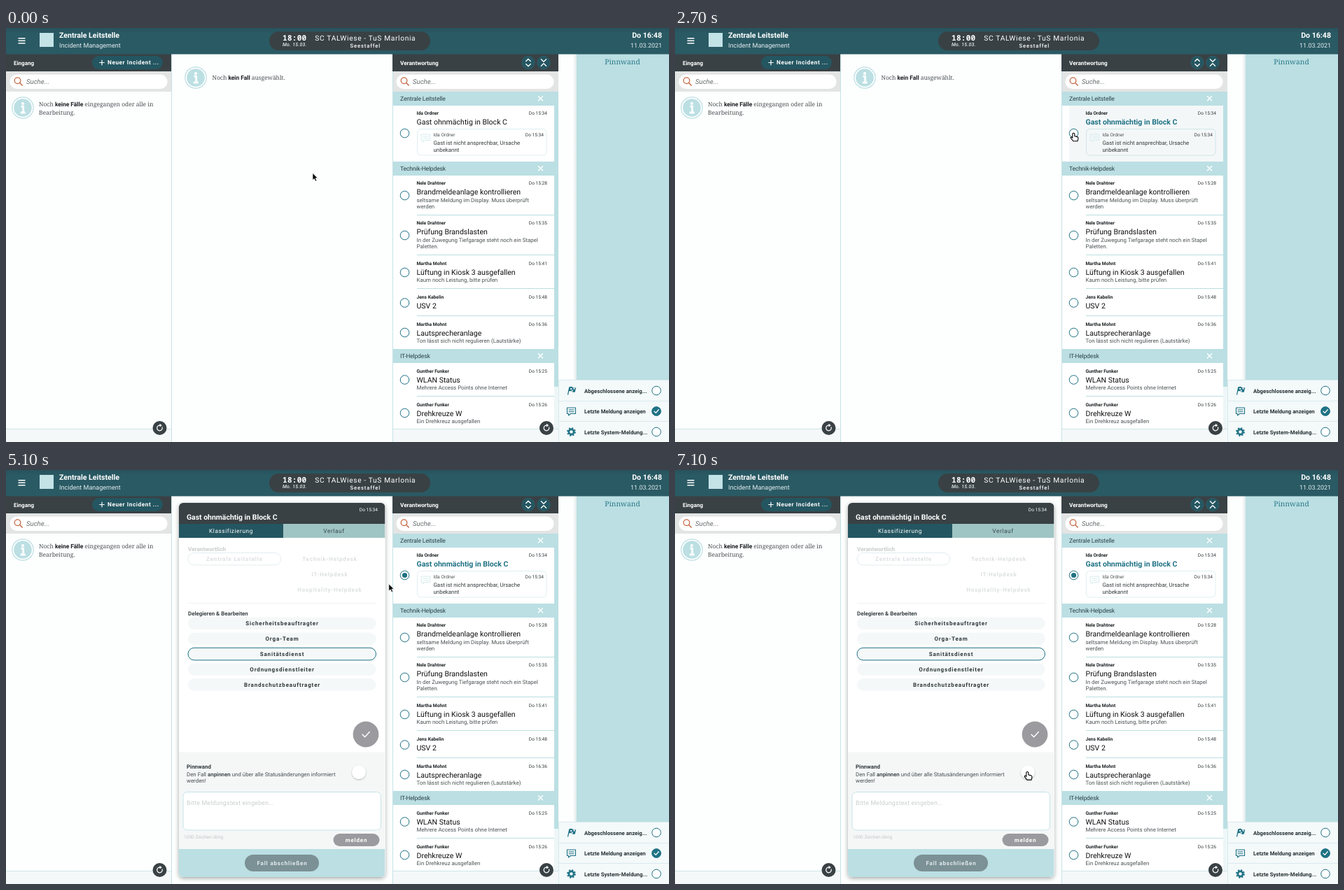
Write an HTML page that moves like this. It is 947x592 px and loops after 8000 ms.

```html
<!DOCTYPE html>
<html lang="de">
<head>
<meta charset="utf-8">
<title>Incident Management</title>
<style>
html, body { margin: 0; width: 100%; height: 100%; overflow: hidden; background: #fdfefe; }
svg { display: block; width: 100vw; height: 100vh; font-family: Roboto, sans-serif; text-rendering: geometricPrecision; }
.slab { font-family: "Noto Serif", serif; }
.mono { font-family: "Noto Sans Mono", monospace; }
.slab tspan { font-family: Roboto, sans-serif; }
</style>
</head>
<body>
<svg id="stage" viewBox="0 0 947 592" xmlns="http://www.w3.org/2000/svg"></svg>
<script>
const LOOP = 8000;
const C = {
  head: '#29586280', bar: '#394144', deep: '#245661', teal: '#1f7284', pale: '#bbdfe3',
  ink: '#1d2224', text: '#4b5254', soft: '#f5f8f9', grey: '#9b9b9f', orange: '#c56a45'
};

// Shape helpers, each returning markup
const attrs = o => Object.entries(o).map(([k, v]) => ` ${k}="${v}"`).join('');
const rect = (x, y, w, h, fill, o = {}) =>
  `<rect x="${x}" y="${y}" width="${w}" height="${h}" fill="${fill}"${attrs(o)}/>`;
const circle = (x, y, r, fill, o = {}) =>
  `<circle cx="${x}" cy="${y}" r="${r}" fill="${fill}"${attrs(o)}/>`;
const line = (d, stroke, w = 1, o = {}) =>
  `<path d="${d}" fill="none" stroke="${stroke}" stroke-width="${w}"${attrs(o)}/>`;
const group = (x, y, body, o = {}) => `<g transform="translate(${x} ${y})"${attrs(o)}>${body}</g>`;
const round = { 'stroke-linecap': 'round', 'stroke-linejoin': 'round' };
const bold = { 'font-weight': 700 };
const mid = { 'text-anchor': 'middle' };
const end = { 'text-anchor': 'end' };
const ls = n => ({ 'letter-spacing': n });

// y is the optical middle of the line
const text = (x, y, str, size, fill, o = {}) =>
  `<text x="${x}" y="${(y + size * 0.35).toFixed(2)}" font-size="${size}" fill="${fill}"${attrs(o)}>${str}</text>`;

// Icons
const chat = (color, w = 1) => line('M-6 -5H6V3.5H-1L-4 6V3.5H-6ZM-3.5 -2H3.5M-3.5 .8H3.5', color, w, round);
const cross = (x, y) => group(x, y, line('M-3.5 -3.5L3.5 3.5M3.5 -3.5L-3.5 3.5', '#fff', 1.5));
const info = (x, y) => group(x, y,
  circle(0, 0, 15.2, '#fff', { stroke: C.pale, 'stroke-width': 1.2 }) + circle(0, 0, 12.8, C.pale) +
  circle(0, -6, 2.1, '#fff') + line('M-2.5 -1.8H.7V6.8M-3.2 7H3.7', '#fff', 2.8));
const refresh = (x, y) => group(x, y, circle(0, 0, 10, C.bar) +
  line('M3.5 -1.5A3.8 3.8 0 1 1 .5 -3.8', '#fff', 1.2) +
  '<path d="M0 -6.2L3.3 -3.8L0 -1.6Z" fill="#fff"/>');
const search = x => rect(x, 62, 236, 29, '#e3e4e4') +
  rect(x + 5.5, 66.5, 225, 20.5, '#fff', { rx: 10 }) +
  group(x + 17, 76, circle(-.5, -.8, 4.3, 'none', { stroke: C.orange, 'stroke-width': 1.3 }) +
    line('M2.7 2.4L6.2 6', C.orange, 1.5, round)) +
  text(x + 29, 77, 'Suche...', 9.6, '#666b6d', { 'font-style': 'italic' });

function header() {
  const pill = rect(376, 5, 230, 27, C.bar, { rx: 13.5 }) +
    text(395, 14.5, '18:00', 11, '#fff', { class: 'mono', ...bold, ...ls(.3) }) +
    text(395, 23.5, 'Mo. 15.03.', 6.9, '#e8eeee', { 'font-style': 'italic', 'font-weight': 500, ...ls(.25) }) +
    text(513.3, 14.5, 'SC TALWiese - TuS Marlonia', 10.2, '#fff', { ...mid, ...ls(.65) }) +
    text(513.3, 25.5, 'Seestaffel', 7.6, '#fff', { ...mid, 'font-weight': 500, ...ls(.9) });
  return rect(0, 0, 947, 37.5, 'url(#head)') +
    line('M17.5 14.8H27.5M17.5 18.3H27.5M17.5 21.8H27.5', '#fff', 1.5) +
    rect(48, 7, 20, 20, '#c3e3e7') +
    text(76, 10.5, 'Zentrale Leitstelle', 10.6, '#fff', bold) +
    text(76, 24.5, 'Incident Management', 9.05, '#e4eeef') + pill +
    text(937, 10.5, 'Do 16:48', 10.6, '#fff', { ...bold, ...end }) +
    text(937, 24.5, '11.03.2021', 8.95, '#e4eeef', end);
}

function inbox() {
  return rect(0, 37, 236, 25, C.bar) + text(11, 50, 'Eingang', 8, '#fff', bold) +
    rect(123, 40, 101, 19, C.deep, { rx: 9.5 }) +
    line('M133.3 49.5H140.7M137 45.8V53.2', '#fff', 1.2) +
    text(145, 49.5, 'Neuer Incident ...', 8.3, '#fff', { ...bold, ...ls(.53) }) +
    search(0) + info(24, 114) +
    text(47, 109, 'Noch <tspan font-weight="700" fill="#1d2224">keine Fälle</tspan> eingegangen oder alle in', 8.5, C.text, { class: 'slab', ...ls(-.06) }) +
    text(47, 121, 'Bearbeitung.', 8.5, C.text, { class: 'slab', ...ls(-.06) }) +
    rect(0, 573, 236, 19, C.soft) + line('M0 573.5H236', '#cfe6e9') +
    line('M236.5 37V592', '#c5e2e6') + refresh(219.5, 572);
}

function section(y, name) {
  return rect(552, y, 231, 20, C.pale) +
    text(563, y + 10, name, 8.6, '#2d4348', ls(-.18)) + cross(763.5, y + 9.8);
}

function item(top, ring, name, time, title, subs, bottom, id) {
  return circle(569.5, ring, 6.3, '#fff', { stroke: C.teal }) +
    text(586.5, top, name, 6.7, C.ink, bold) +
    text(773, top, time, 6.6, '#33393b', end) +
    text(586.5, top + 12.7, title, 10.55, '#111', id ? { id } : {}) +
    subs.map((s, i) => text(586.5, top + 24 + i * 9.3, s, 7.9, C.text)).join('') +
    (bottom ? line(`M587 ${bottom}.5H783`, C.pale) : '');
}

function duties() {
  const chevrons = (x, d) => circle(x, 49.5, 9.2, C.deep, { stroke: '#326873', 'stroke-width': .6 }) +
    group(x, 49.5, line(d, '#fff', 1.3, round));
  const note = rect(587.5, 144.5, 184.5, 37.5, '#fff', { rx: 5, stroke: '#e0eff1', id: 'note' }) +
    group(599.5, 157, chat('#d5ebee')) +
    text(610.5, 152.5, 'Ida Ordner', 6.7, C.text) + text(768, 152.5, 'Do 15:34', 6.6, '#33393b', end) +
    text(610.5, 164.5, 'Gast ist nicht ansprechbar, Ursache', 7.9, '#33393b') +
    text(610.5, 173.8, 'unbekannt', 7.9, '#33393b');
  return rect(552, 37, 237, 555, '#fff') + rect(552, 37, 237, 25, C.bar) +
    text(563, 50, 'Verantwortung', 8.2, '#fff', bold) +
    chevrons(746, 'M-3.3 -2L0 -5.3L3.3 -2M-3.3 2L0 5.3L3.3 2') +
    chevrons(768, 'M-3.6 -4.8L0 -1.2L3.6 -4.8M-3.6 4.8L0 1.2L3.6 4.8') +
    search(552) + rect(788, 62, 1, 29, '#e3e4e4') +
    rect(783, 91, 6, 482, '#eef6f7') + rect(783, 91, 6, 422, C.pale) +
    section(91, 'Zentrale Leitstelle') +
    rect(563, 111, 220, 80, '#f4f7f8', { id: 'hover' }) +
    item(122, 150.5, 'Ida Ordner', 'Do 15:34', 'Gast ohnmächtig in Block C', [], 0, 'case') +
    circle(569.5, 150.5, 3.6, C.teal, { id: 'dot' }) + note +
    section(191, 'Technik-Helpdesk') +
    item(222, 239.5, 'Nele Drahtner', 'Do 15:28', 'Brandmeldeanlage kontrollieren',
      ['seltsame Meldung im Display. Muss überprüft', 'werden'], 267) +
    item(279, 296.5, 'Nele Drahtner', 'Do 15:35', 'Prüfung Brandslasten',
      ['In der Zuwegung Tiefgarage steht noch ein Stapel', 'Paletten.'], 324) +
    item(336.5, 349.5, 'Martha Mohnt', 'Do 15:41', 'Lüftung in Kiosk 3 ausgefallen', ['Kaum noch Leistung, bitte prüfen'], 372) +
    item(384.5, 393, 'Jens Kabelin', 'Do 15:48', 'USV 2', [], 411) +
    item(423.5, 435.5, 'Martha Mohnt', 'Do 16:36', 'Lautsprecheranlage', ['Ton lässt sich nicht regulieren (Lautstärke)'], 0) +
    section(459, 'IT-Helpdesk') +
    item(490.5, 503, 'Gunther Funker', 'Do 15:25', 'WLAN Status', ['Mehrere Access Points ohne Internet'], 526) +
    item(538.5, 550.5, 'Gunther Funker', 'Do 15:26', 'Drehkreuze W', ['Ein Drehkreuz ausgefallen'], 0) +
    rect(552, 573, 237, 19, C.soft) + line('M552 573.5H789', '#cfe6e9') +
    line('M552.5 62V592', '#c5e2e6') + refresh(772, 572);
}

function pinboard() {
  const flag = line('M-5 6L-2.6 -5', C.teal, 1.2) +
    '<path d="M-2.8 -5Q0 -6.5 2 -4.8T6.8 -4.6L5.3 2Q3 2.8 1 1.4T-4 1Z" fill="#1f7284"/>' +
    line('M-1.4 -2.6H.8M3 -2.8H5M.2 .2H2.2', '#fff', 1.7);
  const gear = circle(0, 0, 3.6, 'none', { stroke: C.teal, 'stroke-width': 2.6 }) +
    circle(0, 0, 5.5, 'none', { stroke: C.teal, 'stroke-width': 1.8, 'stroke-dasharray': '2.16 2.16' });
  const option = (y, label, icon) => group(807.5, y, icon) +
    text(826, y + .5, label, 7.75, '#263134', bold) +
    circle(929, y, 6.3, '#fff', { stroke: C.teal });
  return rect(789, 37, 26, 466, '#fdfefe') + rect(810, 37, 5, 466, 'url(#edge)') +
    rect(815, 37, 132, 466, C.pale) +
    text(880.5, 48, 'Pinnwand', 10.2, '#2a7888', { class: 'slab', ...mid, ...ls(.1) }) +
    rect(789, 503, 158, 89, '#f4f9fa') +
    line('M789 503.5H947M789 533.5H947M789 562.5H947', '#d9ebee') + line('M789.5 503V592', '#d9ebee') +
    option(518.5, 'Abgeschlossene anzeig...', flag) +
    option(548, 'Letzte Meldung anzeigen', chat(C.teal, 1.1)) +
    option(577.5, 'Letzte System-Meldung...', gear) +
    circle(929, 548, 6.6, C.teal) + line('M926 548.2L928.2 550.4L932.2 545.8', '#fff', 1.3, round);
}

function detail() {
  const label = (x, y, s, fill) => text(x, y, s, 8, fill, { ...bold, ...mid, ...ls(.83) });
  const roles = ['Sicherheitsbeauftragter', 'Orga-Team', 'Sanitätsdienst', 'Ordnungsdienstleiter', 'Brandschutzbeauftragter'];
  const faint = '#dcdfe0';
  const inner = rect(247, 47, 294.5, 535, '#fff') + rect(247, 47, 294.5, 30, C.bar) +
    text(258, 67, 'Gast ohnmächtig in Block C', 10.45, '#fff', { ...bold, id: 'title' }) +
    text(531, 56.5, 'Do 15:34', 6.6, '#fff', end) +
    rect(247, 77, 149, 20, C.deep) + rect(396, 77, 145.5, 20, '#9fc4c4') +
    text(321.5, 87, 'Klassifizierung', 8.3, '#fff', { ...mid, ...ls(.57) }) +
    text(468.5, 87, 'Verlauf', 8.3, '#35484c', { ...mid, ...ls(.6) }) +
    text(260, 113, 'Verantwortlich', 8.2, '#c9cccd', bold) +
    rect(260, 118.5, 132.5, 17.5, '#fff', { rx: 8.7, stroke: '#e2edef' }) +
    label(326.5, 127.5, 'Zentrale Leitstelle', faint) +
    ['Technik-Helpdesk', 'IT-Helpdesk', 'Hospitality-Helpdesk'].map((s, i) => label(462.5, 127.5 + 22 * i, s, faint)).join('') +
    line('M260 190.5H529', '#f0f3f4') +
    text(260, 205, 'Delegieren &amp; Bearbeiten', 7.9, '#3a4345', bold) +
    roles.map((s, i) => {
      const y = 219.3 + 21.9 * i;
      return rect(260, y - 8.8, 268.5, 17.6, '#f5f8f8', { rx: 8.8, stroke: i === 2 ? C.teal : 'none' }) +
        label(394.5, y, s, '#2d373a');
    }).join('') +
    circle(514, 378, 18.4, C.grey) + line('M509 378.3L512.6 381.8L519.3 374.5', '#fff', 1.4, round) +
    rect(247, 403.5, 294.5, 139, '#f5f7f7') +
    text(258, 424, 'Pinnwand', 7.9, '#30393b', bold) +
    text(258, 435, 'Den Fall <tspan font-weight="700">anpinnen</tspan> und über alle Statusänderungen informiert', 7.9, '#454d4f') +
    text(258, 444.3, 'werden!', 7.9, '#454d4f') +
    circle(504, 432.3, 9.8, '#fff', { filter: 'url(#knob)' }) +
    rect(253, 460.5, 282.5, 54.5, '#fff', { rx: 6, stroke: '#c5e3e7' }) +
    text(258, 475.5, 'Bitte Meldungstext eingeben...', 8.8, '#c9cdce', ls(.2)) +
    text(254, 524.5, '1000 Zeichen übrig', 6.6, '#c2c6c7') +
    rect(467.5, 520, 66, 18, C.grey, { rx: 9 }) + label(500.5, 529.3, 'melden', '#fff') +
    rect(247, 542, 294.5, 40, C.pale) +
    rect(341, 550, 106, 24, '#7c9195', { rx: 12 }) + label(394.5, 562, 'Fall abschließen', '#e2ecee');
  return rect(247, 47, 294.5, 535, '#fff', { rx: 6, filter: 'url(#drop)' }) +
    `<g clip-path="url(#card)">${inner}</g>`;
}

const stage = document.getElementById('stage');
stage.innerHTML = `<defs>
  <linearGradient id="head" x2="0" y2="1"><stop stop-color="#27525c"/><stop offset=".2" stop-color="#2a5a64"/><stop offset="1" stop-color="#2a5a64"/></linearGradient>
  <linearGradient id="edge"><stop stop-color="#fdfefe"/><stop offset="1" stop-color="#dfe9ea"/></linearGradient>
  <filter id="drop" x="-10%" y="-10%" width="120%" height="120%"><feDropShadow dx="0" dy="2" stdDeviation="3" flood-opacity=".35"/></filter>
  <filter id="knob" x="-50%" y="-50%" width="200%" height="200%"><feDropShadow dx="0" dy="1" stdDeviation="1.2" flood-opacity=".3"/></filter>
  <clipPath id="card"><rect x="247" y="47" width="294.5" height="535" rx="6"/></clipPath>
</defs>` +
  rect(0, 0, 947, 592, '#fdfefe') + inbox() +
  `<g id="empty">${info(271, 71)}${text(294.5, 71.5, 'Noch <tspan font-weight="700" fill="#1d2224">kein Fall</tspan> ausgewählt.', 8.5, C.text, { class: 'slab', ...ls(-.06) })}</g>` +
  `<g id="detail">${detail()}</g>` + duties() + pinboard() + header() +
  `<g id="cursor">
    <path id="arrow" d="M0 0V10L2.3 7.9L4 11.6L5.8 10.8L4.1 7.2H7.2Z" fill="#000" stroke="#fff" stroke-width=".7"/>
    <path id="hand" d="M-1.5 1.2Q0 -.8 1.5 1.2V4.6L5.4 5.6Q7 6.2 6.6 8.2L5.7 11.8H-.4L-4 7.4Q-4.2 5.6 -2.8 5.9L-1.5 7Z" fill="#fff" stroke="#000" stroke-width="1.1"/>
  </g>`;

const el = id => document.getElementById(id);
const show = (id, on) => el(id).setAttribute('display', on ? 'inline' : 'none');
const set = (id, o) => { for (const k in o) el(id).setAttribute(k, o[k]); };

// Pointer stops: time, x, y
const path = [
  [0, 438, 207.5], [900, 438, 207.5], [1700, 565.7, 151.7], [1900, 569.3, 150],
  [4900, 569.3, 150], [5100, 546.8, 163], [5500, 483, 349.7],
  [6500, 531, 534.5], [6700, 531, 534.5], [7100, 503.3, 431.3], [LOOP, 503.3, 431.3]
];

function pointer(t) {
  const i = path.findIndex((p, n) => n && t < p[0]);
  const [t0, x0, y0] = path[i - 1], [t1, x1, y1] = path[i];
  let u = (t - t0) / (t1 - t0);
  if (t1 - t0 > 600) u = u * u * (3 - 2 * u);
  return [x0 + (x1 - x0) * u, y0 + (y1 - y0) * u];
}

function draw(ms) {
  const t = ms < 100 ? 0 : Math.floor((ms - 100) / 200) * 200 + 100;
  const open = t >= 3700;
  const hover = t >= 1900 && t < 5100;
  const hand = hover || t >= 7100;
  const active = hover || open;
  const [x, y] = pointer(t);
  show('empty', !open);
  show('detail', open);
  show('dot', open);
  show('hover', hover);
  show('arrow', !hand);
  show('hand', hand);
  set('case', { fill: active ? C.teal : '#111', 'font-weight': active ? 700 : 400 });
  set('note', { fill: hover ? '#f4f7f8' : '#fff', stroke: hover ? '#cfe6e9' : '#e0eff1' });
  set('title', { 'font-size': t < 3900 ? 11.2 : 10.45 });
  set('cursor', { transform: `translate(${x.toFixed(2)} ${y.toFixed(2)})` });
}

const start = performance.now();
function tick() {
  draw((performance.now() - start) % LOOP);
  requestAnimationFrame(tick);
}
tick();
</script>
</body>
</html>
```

····················

__What is needed__
What lines above contain the word "Zentrale"? Return each such line.

__Completed exercise__
    text(76, 10.5, 'Zentrale Leitstelle', 10.6, '#fff', bold) +
    section(91, 'Zentrale Leitstelle') +
    label(326.5, 127.5, 'Zentrale Leitstelle', faint) +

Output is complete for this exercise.